As for Bernard, he takes his hired boat across the South China Sea and lands on the banks of West World, because apparently that’s a super easy thing to do these days since everybody, you know, died. He’s looking for anything that can help him face off against Dolores (Maeve! He needs Maeve! DUH!), but first he finds… Stubbs (Lesser Hemsworth), who by the way is totally a Host, in case you hadn’t figured that out last season. Stubbs was created to protect the other Hosts, but since all the Hosts either crossed over into Host Heaven or left the park, his mission was accomplished — and so he went to Ford’s secret lab and tried to kill himself. Good thing he failed, though, because now that Bernard is back Stubbs can keep on doing his job! The pair make their way through the Mesa, where they discover that Maeve’s pearl is gone and also take a detour so Bernard can run a diagnostic on himself (free from Dolores’s influence), which reveals some of Bernard’s fractured memories — including memories of himself as Arnold. More importantly, Bernard remembers which client books Dolores read in the library last season, which gives him a big clue on how to track her in the real world. Then as he prepares to leave West World again, he reprograms Stubbs’s core drive so that he’ll protect Bernard instead of trying to commit suicide again.

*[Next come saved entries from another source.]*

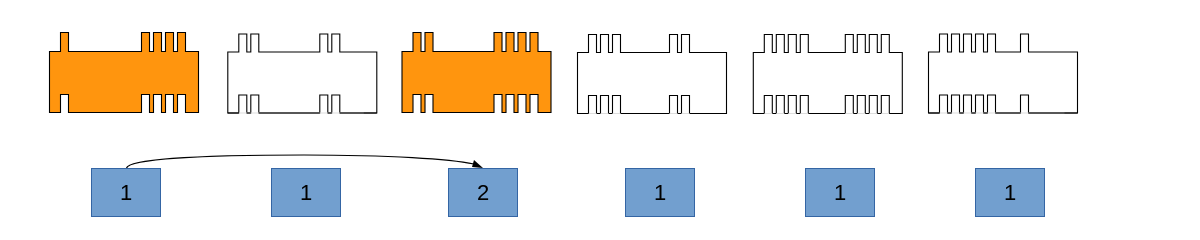
<!DOCTYPE html>
<html lang="en">
<head>
<meta charset="utf-8">
<title>Notched blocks and counts</title>
<style>
:root {
  --paper: #ffffff;
  --ink: #000000;
  --active: #ff950e;
  --seam: #dddddd;
  --node: #729fcf;
  --node-edge: #3465a4;
}
* { box-sizing: border-box; }
body { margin: 0; background: var(--paper); }
.diagram { position: relative; width: 1200px; height: 240px; overflow: hidden; background: var(--paper); }
.shapes { position: absolute; left: 0; top: 0; display: block; }
.block { fill: var(--paper); stroke: var(--ink); stroke-width: 1.1; }
.block.active { fill: var(--active); }
.seam { stroke: var(--seam); stroke-width: 1; }
.link { fill: none; stroke: var(--ink); stroke-width: 1.2; }
.arrowhead { fill: var(--ink); }
.count {
  position: absolute; left: var(--x); top: 168px; width: 70px; height: 49px;
  display: flex; align-items: center; justify-content: center;
  background: var(--node); border: 1px solid var(--node-edge); color: var(--ink);
  font: 22px/1 "Liberation Sans", Arial, sans-serif;
}
</style>
</head>
<body>
<main class="diagram">
  <svg class="shapes" width="1200" height="240" viewBox="0 0 1200 240" role="img" aria-label="Six notched blocks, the first and third highlighted and linked by an arrow">
    <defs>
      <line id="seam" class="seam" x1="11" y1="61" x2="136" y2="61"/>
    </defs>
    <g transform="translate(49.5 51.5)">
      <path class="block active" d="M0 0h11v-19h8v19h73v-19h8v19h4v-19h8v19h4v-19h8v19h4v-19h8v19h13v61h-13v-18h-8v18h-4v-18h-8v18h-4v-18h-8v18h-4v-18h-8v18h-73v-18h-8v18h-11z"/>
    </g>
    <g transform="translate(227.8 52)">
      <path class="block" d="M0 0h11v-18h8v18h4v-18h8v18h61v-18h8v18h4v-18h8v18h37v61h-37v-18h-8v18h-4v-18h-8v18h-61v-18h-8v18h-4v-18h-8v18h-11z"/>
      <use href="#seam"/>
      <path class="block" fill-opacity="0" d="M0 61h11m8 0h4m8 0h61m8 0h4m8 0h37"/>
    </g>
    <g transform="translate(402 51.5)">
      <path class="block active" d="M0 0h11v-19h8v19h4v-19h8v19h61v-19h8v19h4v-19h8v19h4v-19h8v19h4v-19h8v19h13v61h-13v-18h-8v18h-4v-18h-8v18h-4v-18h-8v18h-4v-18h-8v18h-61v-18h-8v18h-4v-18h-8v18h-11z"/>
    </g>
    <g transform="translate(577.5 52.5)">
      <path class="block" d="M0 0h11v-18h8v18h4v-18h8v18h4v-18h8v18h49v-18h8v18h4v-18h8v18h37v61h-37v-18h-8v18h-4v-18h-8v18h-49v-18h-8v18h-4v-18h-8v18h-4v-18h-8v18h-11z"/>
      <use href="#seam"/>
      <path class="block" fill-opacity="0" d="M0 61h11m8 0h4m8 0h4m8 0h49m8 0h4m8 0h37"/>
    </g>
    <g transform="translate(753.3 52.5)">
      <path class="block" d="M0 0h11v-18h8v18h4v-18h8v18h4v-18h8v18h4v-18h8v18h37v-18h8v18h4v-18h8v18h4v-18h8v18h4v-18h8v18h13v61h-13v-18h-8v18h-4v-18h-8v18h-4v-18h-8v18h-4v-18h-8v18h-37v-18h-8v18h-4v-18h-8v18h-4v-18h-8v18h-4v-18h-8v18h-11z"/>
      <use href="#seam"/>
      <path class="block" fill-opacity="0" d="M0 61h11m8 0h4m8 0h4m8 0h4m8 0h37m8 0h4m8 0h4m8 0h4m8 0h13"/>
    </g>
    <g transform="translate(928.5 52)">
      <path class="block" d="M0 0h11v-18h8v18h4v-18h8v18h4v-18h8v18h4v-18h8v18h4v-18h8v18h25v-18h8v18h49v61h-49v-18h-8v18h-25v-18h-8v18h-4v-18h-8v18h-4v-18h-8v18h-4v-18h-8v18h-4v-18h-8v18h-11z"/>
      <use href="#seam"/>
      <path class="block" fill-opacity="0" d="M0 61h11m8 0h4m8 0h4m8 0h4m8 0h4m8 0h25m8 0h49"/>
    </g>
    <path class="link" d="M126.5 168C129 159 200 155 304 155C390 155 450 159 474 164"/>
    <polygon class="arrowhead" points="483,168 474,160 472,167"/>
  </svg>
  <div class="count" style="--x: 91px">1</div>
  <div class="count" style="--x: 271px">1</div>
  <div class="count" style="--x: 448px">2</div>
  <div class="count" style="--x: 625px">1</div>
  <div class="count" style="--x: 805px">1</div>
  <div class="count" style="--x: 975px">1</div>
</main>
</body>
</html>
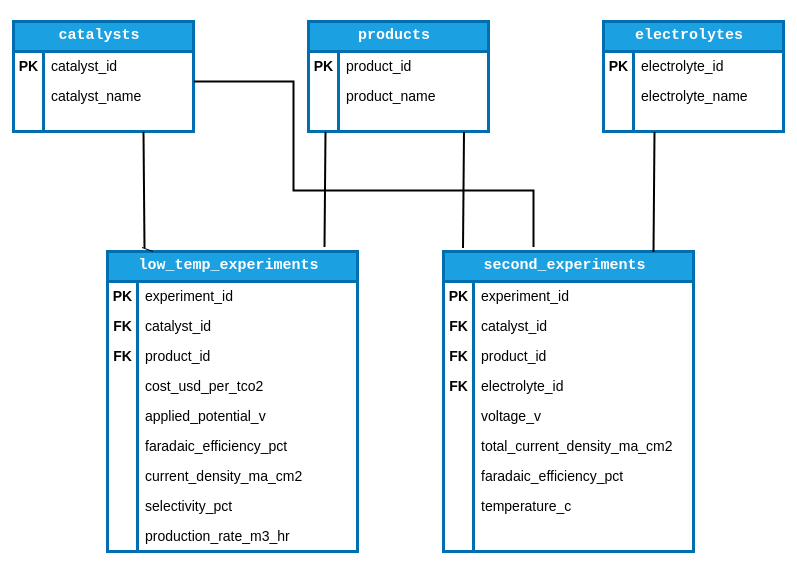
<!DOCTYPE html>
<html lang="en">
<head>
<meta charset="utf-8">
<title>Experiment database schema</title>
<style>
:root {
  --paper: #ffffff;
  --ink: #000000;
  --header: #1ba1e2;
  --frame: #006eaf;
  --header-text: #ffffff;
}
* { box-sizing: border-box; margin: 0; padding: 0; }
html, body { width: 797px; height: 565px; overflow: hidden; background: var(--paper); }
.diagram {
  position: relative;
  width: 797px;
  height: 565px;
  color: var(--ink);
  font: 14px/30px "Liberation Sans", Arial, sans-serif;
}
.entity {
  position: absolute;
  top: 20px;
  width: 183px;
  height: 113px;
  border: 3px solid var(--frame);
  overflow: hidden;
}
.experiment { top: 250px; width: 253px; height: 303px; }
.catalysts { left: 12px; }
.products { left: 307px; }
.electrolytes { left: 602px; }
.low-temp { left: 106px; }
.second { left: 442px; }
.entity h2 {
  height: 30px;
  border-bottom: 3px solid var(--frame);
  background: var(--header);
  color: var(--header-text);
  font: bold 15px/26px "Liberation Mono", "Courier New", monospace;
  text-align: center;
  padding-right: 9px;
}
.experiment h2 { padding-right: 8px; }
.columns { list-style: none; margin-top: -2px; }
.columns li { display: flex; height: 30px; white-space: nowrap; }
.key {
  flex: 0 0 30px;
  border-right: 3px solid var(--frame);
  font-weight: bold;
  text-align: center;
}
.name { padding-left: 6px; }
.relations { position: absolute; left: 0; top: 0; fill: none; stroke: var(--ink); stroke-width: 2; }
</style>
</head>
<body>
<main class="diagram">
  <section class="entity catalysts">
    <h2>catalysts</h2>
    <ul class="columns">
      <li><span class="key">PK</span><span class="name">catalyst_id</span></li>
      <li><span class="key"></span><span class="name">catalyst_name</span></li>
      <li><span class="key"></span></li>
    </ul>
  </section>

  <section class="entity products">
    <h2>products</h2>
    <ul class="columns">
      <li><span class="key">PK</span><span class="name">product_id</span></li>
      <li><span class="key"></span><span class="name">product_name</span></li>
      <li><span class="key"></span></li>
    </ul>
  </section>

  <section class="entity electrolytes">
    <h2>electrolytes</h2>
    <ul class="columns">
      <li><span class="key">PK</span><span class="name">electrolyte_id</span></li>
      <li><span class="key"></span><span class="name">electrolyte_name</span></li>
      <li><span class="key"></span></li>
    </ul>
  </section>

  <section class="entity experiment low-temp">
    <h2>low_temp_experiments</h2>
    <ul class="columns">
      <li><span class="key">PK</span><span class="name">experiment_id</span></li>
      <li><span class="key">FK</span><span class="name">catalyst_id</span></li>
      <li><span class="key">FK</span><span class="name">product_id</span></li>
      <li><span class="key"></span><span class="name">cost_usd_per_tco2</span></li>
      <li><span class="key"></span><span class="name">applied_potential_v</span></li>
      <li><span class="key"></span><span class="name">faradaic_efficiency_pct</span></li>
      <li><span class="key"></span><span class="name">current_density_ma_cm2</span></li>
      <li><span class="key"></span><span class="name">selectivity_pct</span></li>
      <li><span class="key"></span><span class="name">production_rate_m3_hr</span></li>
    </ul>
  </section>

  <section class="entity experiment second">
    <h2>second_experiments</h2>
    <ul class="columns">
      <li><span class="key">PK</span><span class="name">experiment_id</span></li>
      <li><span class="key">FK</span><span class="name">catalyst_id</span></li>
      <li><span class="key">FK</span><span class="name">product_id</span></li>
      <li><span class="key">FK</span><span class="name">electrolyte_id</span></li>
      <li><span class="key"></span><span class="name">voltage_v</span></li>
      <li><span class="key"></span><span class="name">total_current_density_ma_cm2</span></li>
      <li><span class="key"></span><span class="name">faradaic_efficiency_pct</span></li>
      <li><span class="key"></span><span class="name">temperature_c</span></li>
      <li><span class="key"></span></li>
    </ul>
  </section>

  <svg class="relations" width="797" height="565" viewBox="0 0 797 565" aria-hidden="true">
    <line x1="143.5" y1="132" x2="144.5" y2="248"/>
    <line x1="142" y1="247.5" x2="153" y2="251.5" stroke-width="1"/>
    <polyline points="194,81.5 293.5,81.5 293.5,190.5 533.5,190.5 533.5,247"/>
    <line x1="325.5" y1="132" x2="324.5" y2="247"/>
    <line x1="464" y1="132" x2="463" y2="248"/>
    <line x1="654.5" y1="132" x2="653.5" y2="252"/>
  </svg>
</main>
</body>
</html>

So, to recap: Bernard has a bodyguard, and Maeve has a body, and somewhere out there Dolores has a cute new friend. Too bad there’s a war brewing, because I could get used to seeing these crazy robots just living their best lives!
— Is War World an actual Delos attraction, or was it created solely for Serac’s simulation? On the one hand, it makes sense that Serac would have used reality as a basis for the simulation rather than having to program a scenario from scratch, but on the other hand Maeve wouldn’t have known the difference since she hadn’t seen all of the other parks. And on the third hand: REALLY? A NAZI-THEMED AMUSEMENT PARK? It’s not that I can’t believe people would pay to go there, it’s that I can’t believe people would admit they paid to go there. Even if they did get to punch some Nazis.
— It was great to see Hector and Lee again, but I’m very glad that the show found a way to bring them back without completely undermining or undoing their deaths. The simulation was a nice twist to keep us questioning reality, but the sacrifices of last season still stand.
— I’m impressed again by how relatively straight-forward this season has been. Sure, we’re not dealing with tangled timelines anymore, but more importantly the show is offering answers faster than it is positing new questions. We know how Maeve survived, we know who really is behind Incite, and now the next big question is whose pearls Dolores smuggled out of West World with her. Based on the teaser for next week’s episode, it looks like we’ll at least learn more about whoever is pretending to be Charlotte Hale… and it really just might be Teddy.
— I’m curious to see how the upcoming robot ideology war takes shape, because it’s all still a little iffy to me. Does Dolores want to dominate humanity, or does she just want her own people to survive? Does Bernard, who still thinks he’s human half the time, even HAVE an ideology at the moment? Will Maeve really stand up against Dolores, knowing that Dolores is the person responsible for saving Host Heaven (and by extension, Maeve’s daughter)?
— When are we gonna catch up with the Man In Black?!
Header Image Source: HBO